By Ryan Yousefi
By Chuck Strouse
By Terrence McCoy
By Terrence McCoy
By Terrence McCoy
By Michael E. Miller
By Kyle Munzenrieder
By Michael E. Miller
But in Iraq, because of the stretched military, anyone is liable to be dragooned into the fighting. A month before the Seabees left for the Middle East, they were asked to ride in convoys that would certainly see fighting, though their average age was in the high thirties and most hadn't received extensive combat training in a decade.
The Navy sent the Seabees into combat without standard armor for their vehicles. Like many reservists, they had little choice but to fight without it. Some believe that the two men who died in the ambush may have survived if their vehicles had had the proper armor.
Family members of those who were slain blame superiors for the deaths. In Iraq soldiers are forbidden to gather in a group as the men had May 2 at Junction City. The grounds for why they were gathered -- a reason that goes all the way up the chain of command -- would make some family members call for criminal charges.
So far, the Navy hasn't begun any kind of inquiry into the incident, and most involved are more worried about recovering from injuries than blaming those at the top. They tell a story of their time there that's typical of the war in Iraq, a place where nobody can rest or congregate or even construct buildings without the fear of death.
As the Seabees rolled into Iraq in late April, Spanish River High grad Scott McHugh grabbed the radio in his Humvee to broadcast an inspiring message to his battalion.

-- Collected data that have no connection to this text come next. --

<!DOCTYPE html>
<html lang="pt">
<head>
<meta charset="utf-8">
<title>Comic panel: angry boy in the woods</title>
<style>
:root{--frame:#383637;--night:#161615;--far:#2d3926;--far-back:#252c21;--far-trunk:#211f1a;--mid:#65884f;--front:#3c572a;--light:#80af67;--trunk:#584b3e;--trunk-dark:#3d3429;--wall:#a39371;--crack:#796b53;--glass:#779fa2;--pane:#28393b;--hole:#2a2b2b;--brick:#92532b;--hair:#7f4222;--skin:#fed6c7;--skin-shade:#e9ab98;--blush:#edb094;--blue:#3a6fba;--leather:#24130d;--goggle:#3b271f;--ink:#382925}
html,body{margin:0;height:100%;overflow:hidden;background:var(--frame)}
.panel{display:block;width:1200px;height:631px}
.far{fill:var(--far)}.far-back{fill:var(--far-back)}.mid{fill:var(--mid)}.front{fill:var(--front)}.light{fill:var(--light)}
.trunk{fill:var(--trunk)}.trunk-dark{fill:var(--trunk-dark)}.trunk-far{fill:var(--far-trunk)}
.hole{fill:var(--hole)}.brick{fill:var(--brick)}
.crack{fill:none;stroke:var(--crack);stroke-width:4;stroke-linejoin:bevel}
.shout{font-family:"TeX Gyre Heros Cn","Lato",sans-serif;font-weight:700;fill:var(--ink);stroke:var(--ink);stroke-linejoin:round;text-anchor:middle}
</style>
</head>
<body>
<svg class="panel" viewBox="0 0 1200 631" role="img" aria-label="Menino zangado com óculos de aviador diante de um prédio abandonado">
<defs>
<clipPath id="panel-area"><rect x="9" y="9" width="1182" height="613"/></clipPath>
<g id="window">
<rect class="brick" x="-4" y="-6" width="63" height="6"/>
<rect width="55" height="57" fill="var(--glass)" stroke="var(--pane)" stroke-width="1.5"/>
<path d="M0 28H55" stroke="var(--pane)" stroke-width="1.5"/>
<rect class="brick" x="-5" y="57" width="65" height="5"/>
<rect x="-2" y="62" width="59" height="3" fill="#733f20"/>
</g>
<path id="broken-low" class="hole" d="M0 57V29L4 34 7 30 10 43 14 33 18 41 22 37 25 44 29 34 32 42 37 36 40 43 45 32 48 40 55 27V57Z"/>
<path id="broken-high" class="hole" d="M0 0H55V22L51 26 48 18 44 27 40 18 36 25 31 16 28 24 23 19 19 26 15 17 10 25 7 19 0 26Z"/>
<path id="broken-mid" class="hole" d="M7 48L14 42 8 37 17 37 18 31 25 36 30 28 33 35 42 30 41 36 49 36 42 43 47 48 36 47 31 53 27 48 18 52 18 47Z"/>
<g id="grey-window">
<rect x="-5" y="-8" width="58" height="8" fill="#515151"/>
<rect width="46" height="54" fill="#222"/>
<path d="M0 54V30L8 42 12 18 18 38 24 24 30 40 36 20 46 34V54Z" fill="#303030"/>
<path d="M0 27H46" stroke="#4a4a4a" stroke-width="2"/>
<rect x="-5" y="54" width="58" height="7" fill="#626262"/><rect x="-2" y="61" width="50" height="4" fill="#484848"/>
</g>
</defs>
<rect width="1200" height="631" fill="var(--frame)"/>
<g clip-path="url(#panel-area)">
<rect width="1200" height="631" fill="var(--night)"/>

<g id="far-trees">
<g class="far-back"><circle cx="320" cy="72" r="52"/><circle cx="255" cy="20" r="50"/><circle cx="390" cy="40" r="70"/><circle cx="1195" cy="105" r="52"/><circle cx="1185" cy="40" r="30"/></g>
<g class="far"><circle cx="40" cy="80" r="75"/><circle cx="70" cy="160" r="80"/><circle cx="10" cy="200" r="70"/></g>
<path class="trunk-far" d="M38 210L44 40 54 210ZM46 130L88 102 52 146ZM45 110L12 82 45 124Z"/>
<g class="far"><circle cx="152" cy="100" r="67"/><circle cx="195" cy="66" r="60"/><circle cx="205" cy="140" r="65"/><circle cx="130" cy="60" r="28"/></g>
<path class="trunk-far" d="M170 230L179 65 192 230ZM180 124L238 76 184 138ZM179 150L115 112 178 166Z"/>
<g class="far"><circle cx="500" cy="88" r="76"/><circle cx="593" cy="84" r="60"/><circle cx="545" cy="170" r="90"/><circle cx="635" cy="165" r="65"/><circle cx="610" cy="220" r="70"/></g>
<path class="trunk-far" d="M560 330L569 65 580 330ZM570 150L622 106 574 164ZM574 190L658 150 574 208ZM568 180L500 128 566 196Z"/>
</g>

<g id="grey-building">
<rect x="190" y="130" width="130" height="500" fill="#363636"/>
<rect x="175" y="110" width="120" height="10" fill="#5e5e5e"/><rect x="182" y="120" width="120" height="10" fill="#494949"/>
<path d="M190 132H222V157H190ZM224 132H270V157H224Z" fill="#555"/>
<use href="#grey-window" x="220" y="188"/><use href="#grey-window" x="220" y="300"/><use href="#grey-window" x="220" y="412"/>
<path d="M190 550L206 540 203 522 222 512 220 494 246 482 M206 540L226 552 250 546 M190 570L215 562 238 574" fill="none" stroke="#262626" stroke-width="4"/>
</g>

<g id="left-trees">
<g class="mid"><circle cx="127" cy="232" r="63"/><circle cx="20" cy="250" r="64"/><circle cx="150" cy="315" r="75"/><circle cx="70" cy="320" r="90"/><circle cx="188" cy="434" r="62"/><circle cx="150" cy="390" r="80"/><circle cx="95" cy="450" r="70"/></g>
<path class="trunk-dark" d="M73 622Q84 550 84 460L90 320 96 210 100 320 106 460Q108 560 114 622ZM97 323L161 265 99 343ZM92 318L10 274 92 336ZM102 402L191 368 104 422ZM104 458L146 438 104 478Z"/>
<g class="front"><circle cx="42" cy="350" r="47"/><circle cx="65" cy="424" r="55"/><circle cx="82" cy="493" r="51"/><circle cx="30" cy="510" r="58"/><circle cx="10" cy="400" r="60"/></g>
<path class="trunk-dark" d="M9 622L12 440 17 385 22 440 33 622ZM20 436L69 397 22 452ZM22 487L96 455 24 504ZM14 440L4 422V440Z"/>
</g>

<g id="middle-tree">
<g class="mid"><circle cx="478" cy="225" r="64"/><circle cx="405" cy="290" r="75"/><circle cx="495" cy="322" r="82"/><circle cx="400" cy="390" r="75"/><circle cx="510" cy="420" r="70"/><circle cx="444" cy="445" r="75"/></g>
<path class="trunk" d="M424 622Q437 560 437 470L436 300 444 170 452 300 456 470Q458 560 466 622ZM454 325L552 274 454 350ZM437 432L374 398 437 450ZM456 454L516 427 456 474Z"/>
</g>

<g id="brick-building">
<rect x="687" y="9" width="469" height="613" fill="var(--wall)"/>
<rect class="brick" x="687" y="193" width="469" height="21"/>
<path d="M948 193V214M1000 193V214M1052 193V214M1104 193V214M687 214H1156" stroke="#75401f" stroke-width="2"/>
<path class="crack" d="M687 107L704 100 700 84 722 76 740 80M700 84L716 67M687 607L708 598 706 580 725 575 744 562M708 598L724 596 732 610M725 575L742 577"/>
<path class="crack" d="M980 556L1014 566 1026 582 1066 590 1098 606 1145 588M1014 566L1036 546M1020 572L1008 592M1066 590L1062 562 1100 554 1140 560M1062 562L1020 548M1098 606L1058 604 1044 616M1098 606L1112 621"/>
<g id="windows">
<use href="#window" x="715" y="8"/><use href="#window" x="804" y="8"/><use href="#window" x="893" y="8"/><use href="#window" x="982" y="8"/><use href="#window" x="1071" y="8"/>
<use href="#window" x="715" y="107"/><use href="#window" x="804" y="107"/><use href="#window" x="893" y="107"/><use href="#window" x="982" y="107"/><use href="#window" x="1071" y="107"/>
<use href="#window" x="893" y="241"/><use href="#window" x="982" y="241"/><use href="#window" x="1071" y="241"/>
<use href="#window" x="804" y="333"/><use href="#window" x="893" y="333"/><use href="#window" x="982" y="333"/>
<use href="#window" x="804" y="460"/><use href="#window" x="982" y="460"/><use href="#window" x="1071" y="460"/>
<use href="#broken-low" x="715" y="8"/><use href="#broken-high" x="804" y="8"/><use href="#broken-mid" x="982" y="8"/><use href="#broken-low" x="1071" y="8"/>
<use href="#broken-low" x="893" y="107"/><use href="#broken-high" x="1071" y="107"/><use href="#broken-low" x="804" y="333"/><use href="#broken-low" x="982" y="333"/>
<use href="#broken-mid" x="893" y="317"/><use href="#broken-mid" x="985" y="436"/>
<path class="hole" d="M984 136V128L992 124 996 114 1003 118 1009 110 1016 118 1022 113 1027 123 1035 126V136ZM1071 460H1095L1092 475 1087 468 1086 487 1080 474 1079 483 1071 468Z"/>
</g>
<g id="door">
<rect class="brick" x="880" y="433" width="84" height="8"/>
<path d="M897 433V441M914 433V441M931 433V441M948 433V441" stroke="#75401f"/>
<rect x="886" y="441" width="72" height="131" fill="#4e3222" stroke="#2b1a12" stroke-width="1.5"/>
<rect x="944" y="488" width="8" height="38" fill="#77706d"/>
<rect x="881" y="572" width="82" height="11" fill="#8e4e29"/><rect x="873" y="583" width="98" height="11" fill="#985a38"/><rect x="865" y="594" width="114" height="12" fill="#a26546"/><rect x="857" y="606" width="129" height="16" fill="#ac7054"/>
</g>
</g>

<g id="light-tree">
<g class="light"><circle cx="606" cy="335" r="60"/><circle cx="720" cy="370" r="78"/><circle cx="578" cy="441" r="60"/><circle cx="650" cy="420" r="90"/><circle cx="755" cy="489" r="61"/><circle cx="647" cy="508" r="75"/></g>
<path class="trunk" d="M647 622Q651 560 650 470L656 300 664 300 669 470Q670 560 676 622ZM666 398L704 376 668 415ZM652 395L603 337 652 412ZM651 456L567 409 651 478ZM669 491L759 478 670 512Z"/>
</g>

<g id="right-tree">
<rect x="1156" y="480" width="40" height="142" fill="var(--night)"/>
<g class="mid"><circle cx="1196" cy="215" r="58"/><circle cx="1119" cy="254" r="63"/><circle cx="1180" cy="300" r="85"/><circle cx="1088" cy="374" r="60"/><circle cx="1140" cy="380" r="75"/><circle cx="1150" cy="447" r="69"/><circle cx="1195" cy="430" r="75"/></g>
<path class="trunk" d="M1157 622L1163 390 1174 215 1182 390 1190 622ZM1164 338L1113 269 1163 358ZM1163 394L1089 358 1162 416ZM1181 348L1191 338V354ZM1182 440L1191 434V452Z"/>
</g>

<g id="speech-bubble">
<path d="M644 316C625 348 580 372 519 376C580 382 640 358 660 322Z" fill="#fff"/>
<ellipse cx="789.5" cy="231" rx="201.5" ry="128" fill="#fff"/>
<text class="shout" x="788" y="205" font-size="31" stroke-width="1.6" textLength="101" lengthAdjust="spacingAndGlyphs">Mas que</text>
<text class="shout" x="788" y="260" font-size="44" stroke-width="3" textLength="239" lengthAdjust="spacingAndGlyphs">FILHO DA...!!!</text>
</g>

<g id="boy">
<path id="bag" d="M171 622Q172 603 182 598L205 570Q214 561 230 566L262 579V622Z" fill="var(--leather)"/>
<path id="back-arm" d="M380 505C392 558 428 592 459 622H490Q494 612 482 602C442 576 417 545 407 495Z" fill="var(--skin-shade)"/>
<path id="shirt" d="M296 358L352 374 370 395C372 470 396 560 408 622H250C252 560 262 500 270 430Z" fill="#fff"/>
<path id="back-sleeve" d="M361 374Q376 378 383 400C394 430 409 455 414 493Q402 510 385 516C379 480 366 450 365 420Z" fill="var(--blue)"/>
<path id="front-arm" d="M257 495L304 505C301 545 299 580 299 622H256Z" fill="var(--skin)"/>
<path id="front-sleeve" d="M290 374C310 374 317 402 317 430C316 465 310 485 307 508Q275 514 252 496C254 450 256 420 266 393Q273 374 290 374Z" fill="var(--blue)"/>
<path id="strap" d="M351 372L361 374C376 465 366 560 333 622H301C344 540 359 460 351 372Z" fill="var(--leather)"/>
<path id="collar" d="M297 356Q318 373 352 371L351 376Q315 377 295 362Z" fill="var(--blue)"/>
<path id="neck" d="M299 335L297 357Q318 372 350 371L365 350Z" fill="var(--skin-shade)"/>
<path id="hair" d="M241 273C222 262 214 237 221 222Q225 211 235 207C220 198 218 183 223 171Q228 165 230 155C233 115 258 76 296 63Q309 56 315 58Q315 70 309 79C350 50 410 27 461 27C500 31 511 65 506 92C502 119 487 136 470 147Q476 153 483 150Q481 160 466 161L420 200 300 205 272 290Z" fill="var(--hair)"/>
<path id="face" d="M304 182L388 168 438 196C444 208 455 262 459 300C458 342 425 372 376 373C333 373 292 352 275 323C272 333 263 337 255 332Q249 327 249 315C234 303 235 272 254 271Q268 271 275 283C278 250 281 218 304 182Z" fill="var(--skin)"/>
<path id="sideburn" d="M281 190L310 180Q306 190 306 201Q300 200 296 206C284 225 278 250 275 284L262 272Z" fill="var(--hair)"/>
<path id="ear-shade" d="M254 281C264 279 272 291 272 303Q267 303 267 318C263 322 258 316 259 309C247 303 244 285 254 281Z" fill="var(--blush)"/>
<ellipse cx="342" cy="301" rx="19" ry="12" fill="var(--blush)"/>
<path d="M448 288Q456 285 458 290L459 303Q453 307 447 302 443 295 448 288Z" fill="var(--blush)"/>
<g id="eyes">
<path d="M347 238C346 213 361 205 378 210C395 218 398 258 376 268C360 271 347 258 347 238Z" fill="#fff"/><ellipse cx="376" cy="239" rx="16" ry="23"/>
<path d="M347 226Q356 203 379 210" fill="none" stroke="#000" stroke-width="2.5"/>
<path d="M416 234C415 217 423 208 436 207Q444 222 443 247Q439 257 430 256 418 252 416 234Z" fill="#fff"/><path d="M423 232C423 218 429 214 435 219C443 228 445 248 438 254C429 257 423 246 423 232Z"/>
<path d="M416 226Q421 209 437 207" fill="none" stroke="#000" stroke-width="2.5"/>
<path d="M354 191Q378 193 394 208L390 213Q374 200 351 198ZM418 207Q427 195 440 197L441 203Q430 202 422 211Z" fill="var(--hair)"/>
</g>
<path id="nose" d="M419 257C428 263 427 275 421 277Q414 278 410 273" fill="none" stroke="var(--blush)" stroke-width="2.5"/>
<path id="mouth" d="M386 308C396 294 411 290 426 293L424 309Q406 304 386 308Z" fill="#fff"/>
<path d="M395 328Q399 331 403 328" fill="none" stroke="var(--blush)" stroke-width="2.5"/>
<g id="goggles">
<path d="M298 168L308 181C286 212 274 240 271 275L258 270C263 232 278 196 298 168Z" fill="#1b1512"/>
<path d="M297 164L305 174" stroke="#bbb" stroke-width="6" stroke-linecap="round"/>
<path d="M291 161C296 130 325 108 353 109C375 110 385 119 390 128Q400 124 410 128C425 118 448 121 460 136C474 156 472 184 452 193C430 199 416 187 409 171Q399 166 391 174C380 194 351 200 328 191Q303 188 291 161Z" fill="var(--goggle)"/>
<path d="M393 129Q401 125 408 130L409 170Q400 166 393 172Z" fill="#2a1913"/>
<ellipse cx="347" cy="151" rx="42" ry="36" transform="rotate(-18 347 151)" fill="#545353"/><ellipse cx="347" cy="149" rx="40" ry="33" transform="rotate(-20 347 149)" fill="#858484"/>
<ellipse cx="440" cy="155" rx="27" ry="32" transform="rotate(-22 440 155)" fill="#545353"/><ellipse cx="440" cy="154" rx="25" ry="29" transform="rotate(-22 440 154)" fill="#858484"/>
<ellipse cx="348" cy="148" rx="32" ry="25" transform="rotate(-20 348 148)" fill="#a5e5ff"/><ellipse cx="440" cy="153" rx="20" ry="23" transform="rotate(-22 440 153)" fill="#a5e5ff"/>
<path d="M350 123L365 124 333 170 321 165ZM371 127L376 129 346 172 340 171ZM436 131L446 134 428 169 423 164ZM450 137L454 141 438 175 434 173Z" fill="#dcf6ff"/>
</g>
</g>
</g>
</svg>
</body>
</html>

They rode north from Kuwait in a long convoy of construction vehicles, tractor trailers, Humvees, and troop transports. Even in the gung-ho military, 33-year-old McHugh had always stood out as the patriotic one. A second-generation sailor, McHugh joined despite his mother's disapproval. Before they left for Iraq, Allen and McHugh had spent an afternoon at the National D-Day Museum during a trip to New Orleans while others in the battalion partied on Bourbon Street. McHugh spoke with pride: "This is it, guys. This is history."
McHugh and the others saw their place as an honorable one in this second Gulf War. Here were a group of construction workers and welders, most pushing middle age, now called upon for battle.
With the Bush administration looking to avoid reinstituting the draft, the Defense Department is increasingly scrounging for fighters among support units that typically work behind the lines. A month before the 160-member Seabees battalion left for Iraq, superiors went through the ranks seeking volunteers to fight. Many Seabees left spouses, businesses, and school-age kids at home, so it wouldn't have been a surprise if few volunteered.
So many volunteered, though, that some were turned down. Sixty men were chosen, mostly the younger ones, to ride in the convoys. Few of the volunteers told their families what they would be doing in Iraq. Many loved ones would learn only after Navy officers knocked on the doors of the dead.
The Navy gave the Seabees a three-week crash course in Kuwait on spotting roadside bombs and shooting from speeding Humvees. They learned to leave bombed vehicles behind if they couldn't be towed quickly. The men were told to lasso or ditch vehicles within 15 minutes or be faced with a swarm of insurgents. It would soon become a crucial lesson.
As the Seabees entered Iraq, they let another convoy pass ahead of them as they fueled at a base along the border. Miles up the road, they saw the remains of part of it. A burned-out truck and tank transport smoldered on the side of the road. The charred remains were a stark contrast to the pale blue sky and nearly colorless sand that ran to the horizon.
Passing the destroyed vehicles was a sobering moment for the Seabees, even for McHugh, a man who typically laughed off adversity. McHugh's last venture into the desert a decade earlier had been during a cross-country trip with his college roommate, Duane Fulton. Not long into the trip, the beat-up truck they were traveling in broke down in the wastelands of Nevada.
"Scott just cracked up [laughing]," Fulton recalls from his home in Woodstock, Georgia. "No matter what the situation, that's just Scott's way of reacting to things. Nothing gets to him."
But as the convoy passed the smoldering tanker, McHugh wasn't laughing. Many of the men realized for the first time what they were in for.
It wasn't long before the men would get a taste of what Iraq has become. They made their base camp at Junction City, a collection of makeshift concrete and sheet-metal buildings 70 miles west of Baghdad. Just getting to the base was difficult. Coming and leaving meant passing through the outskirts of Ar Ramadi, a town popular with insurgents. Days after they arrived, the Seabees were ordered to assemble their first convoy. They would traverse the country's most dangerous corridor -- and then they'd have to fight their way back.
They traveled west on roads that follow the Euphrates River to the Syrian border. Troops have nicknamed the highway "IED Alley," for "improvised explosive device," G.I. jargon for roadside bombs. Insurgents regularly hide under bridges, inside houses, or behind burned-out vehicles. Manning the gun atop a Humvee, James Nappier told the others he didn't like the outlook for the trip. He had forgotten his flashlight, something he'd need if insurgents approached them at night, and somehow he thought it was an indication of how things would go.